1. Use Halloween costumes to keep the baby warm.
Those bunny and bear suits are frequently toastier than sweaters and jackets… and cute as the dickens, too.
2. Whip up perfectly smooth hot cocoa — there’s a trick to it!
Using powered hot cocoa mix? Dump it in the cup, then add just a little hot water. Stir, stir, stir. Then add a little more hot water. Repeat until full and smooth and creamy and clump-free. Mmmmmm.
3. Paint those rain boots.
Now you can dazzle on the next rainy day!
4. …And line them, too.
Fleecy DIY liners will keep their little feet warm and avoid that dreaded winter conundrum: cold-yet-dry in rain boots, or warm-yet-wet (and therefore cold) in Uggs?
5. Prevent Norovirus with grape juice.
Rumor has it that drinking grape juice keeps the dreaded stomach bug at bay!
But if that doesn’t work, keep a potty by the bed.
It works really well as a vomit receptacle.
6. Acknowledge that getting ready to go outside is enough of an ordeal to count as its own activity.
Nothing to do? No activities or playdates planned? Suggest a simple walk around the block. By the time you get your kids’ snowsuit on…
And his scarf…
…you’ll have spent an hour right there. Your stroll will take another hour as the child inspects every heap of ice or puddle of slush…
Back at home, de-bundling him will take yet another hour. Then presto-chango, it’s time for dinner! Your “walk around the block” just consumed an entire afternoon!
7. It’s a good time to educate your kids about cute, cuddly Arctic animals.
Even if you don’t normally believe in screen time, it’ll help trick your kids into thinking that winter is fun.
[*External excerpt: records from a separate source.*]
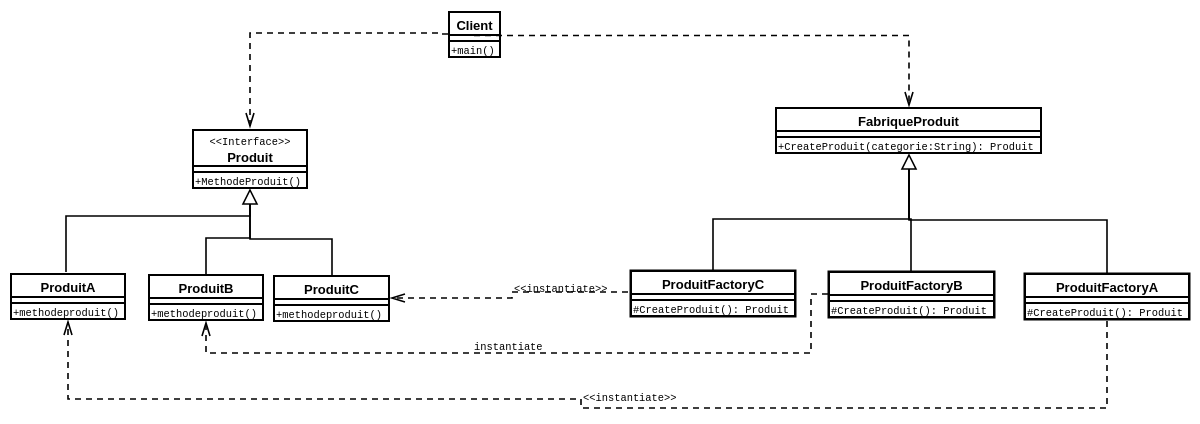
<!DOCTYPE html>
<html lang="fr">
<head>
<meta charset="utf-8">
<title>Diagramme de classes – Fabrique de produits</title>
<style>
:root { --ink: #000; --paper: #fff; --stroke: 2px; }
* { box-sizing: border-box; margin: 0; padding: 0; }
html, body { width: 1200px; height: 424px; overflow: hidden; background: var(--paper); }
.diagram { position: relative; width: 1200px; height: 424px; color: var(--ink); }
.class {
  position: absolute; left: var(--x); top: var(--y); width: var(--w); height: 47px;
  display: grid; grid-template-rows: 21px 8px 14px;
  border: var(--stroke) solid var(--ink); background: var(--paper);
}
.class.interface { height: 60px; grid-template-rows: 34px 8px 14px; }
.class.factory { box-shadow: 0 0 0 .5px var(--ink); }
.class header { padding-top: 5px; text-align: center; }
.class h2 { font: bold 13.05px/15px "Liberation Sans", Arial, sans-serif; white-space: nowrap; }
.stereotype, .method, .label { font: 10.4px/14px "Liberation Mono", "Courier New", monospace; white-space: nowrap; }
.stereotype { line-height: 13px; }
.interface header { padding-top: 5px; }
.interface h2 { margin-top: 1px; }
.attributes { border-top: var(--stroke) solid var(--ink); border-bottom: var(--stroke) solid var(--ink); }
.method { padding-left: 1px; line-height: 18px; }
.links { position: absolute; left: 0; top: 0; fill: none; stroke: var(--ink); stroke-width: 1.6; }
.dependency { stroke-dasharray: 6 5; }
.label { position: absolute; left: var(--x); top: var(--y); }
</style>
</head>
<body>
<main class="diagram">
  <section class="class" style="--x:448px;--y:11px;--w:53px">
    <header><h2>Client</h2></header><div class="attributes"></div><p class="method">+main()</p>
  </section>
  <section class="class interface" style="--x:192px;--y:129px;--w:116px">
    <header><p class="stereotype">&lt;&lt;Interface&gt;&gt;</p><h2>Produit</h2></header><div class="attributes"></div><p class="method">+MethodeProduit()</p>
  </section>
  <section class="class" style="--x:775px;--y:107px;--w:267px">
    <header><h2>FabriqueProduit</h2></header><div class="attributes"></div><p class="method">+CreateProduit(categorie:String): Produit</p>
  </section>
  <section class="class" style="--x:10px;--y:273px;--w:116px">
    <header><h2>ProduitA</h2></header><div class="attributes"></div><p class="method">+methodeproduit()</p>
  </section>
  <section class="class" style="--x:148px;--y:274px;--w:116px">
    <header><h2>ProduitB</h2></header><div class="attributes"></div><p class="method">+methodeproduit()</p>
  </section>
  <section class="class" style="--x:273px;--y:275px;--w:117px">
    <header><h2>ProduitC</h2></header><div class="attributes"></div><p class="method">+methodeproduit()</p>
  </section>
  <section class="class factory" style="--x:630px;--y:270px;--w:166px">
    <header><h2>ProduitFactoryC</h2></header><div class="attributes"></div><p class="method">#CreateProduit(): Produit</p>
  </section>
  <section class="class factory" style="--x:828px;--y:271px;--w:167px">
    <header><h2>ProduitFactoryB</h2></header><div class="attributes"></div><p class="method">#CreateProduit(): Produit</p>
  </section>
  <section class="class factory" style="--x:1024px;--y:273px;--w:166px">
    <header><h2>ProduitFactoryA</h2></header><div class="attributes"></div><p class="method">#CreateProduit(): Produit</p>
  </section>

  <svg class="links" width="1200" height="424" viewBox="0 0 1200 424" aria-hidden="true">
    <defs>
      <path id="arrow" d="M-4 13 L0 0 L4 13"/>
      <path id="triangle" d="M0 0 L7 14 H-7 Z"/>
    </defs>
    <g class="dependency">
      <path d="M448 34 H441 V33 H250 V126"/>
      <path d="M474 35.5 H909 V105"/>
      <path d="M628 292 H512 V298 H392"/>
      <path d="M828 294 H811 V353 H206 V323"/>
      <path d="M1107 321 V408 H581 V399 H68 V322"/>
    </g>
    <g>
      <use href="#arrow" transform="translate(250 126) rotate(180)"/>
      <use href="#arrow" transform="translate(909 105) rotate(180)"/>
      <use href="#arrow" transform="translate(392 298) rotate(-90)"/>
      <use href="#arrow" x="206" y="323"/>
      <use href="#arrow" x="68" y="322"/>
    </g>
    <g class="inheritance">
      <use href="#triangle" x="250" y="190"/>
      <path d="M250 204 V216 H66 V272"/>
      <path d="M250 204 V238 H206 V275"/>
      <path d="M250 204 V239 H332 V275"/>
      <use href="#triangle" x="909" y="155"/>
      <path d="M909 169 V219 H713 V270"/>
      <path d="M909 169 V219 H911 V271"/>
      <path d="M909 169 V220 H1107 V274"/>
    </g>
  </svg>

  <p class="label" style="--x:514px;--y:282px">&lt;&lt;instantiate&gt;&gt;</p>
  <p class="label" style="--x:474px;--y:340px">instantiate</p>
  <p class="label" style="--x:583px;--y:391px">&lt;&lt;instantiate&gt;&gt;</p>
</main>
</body>
</html>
Try downloading the Winter Animals app in iTunes.
8. Make every night a slumber party.
A cute sleeping bag is fun, cozy, and will insure your child doesn’t kick off the covers.
9. Layer up, and avoid using cotton as the bottom layer.
It really works to keep kiddies warm!
Just avoid using 100% cotton as the bottom layer… it gets wet with perspiration, then makes your kid cold.
10. Use kid-safe chapstick.
All the best moms carry baby-safe moisturizer for those wintry chafed faces…
But in case you forgot, try some silicone-based diaper cream on those poor little red, roughened nostrils instead.
11. Cure a croupy cough with some steam.
If you hear the tell-tale seal-barking sounds of croup, bring your child into the bathroom, close the door, and turn on the hot shower. Sit beside the shower (not in it) and breathe in the steamy air. Then…
Making sure your little one is dry and well-bundled, stand in front of the fridge and open the freezer door, this time breathing in the cold air. (Other options include stepping outside if it’s chilly out, or turning on the AC and standing in front of it.)
12. Always carry a spare set of clothes.
When kids get wet, they can lose their body heat even more rapidly, so keep an outfit on hand so that you can change them into dry clothes at the drop of a (woolen) hat.
… Including extra mittens.
They’re the first things to get wet after a snowball fight!
13. … And buy extra hats, too.
Kids need hats. Kids lose hats.
15. Make friends with the family next door.
It doesn’t matter if you’ve never had a playdate with your neighbors before — you automatically have something in common: it’s yucky outside, and you all need something to do. Invite them over, or knock on their door bearing cookies. They’ll be thrilled to see you!
16. Keep your child’s bike wheels from getting muddy.
… By making mud guards: one for the front (using an old detergent container)…
17. Give your child’s snowball a fighting chance.
Arm your children with ice cream scoopers for making perfectly shaped snowballs. All’s fair in snowball fights, right?
18. Make an indoor slide.
Another rainy day, another fort made out of sheets? Yawn. Try a slide made out of cardboard boxes, instead!
19. Keep everyone’s wrists warm with socks.
Protect that cold area between your kid’s mitten and his sleeve by cutting the toes out of a pair of socks and using them as wrist-warmers.
20. Keep everyone’s butts warm with socks.
Sitting on a cold toilet seat in winter is one of the worst things, ever.
21. Subject socks to a final indignity.
Degrade a pair of socks even further by slipping them over your kids wrists for another purpose: snot receptacle.
22. Read “The Snowy Day”… again
The book by Ezra Jack Keats will help you remember that a snowy day, seen through the eyes of a little boy named Peter, can be pure magic.
Read more: http://buzzfeed.com/luisacolon/22-ways-to-keep-your-kids-happy-when-its-cold-and-icky-outsi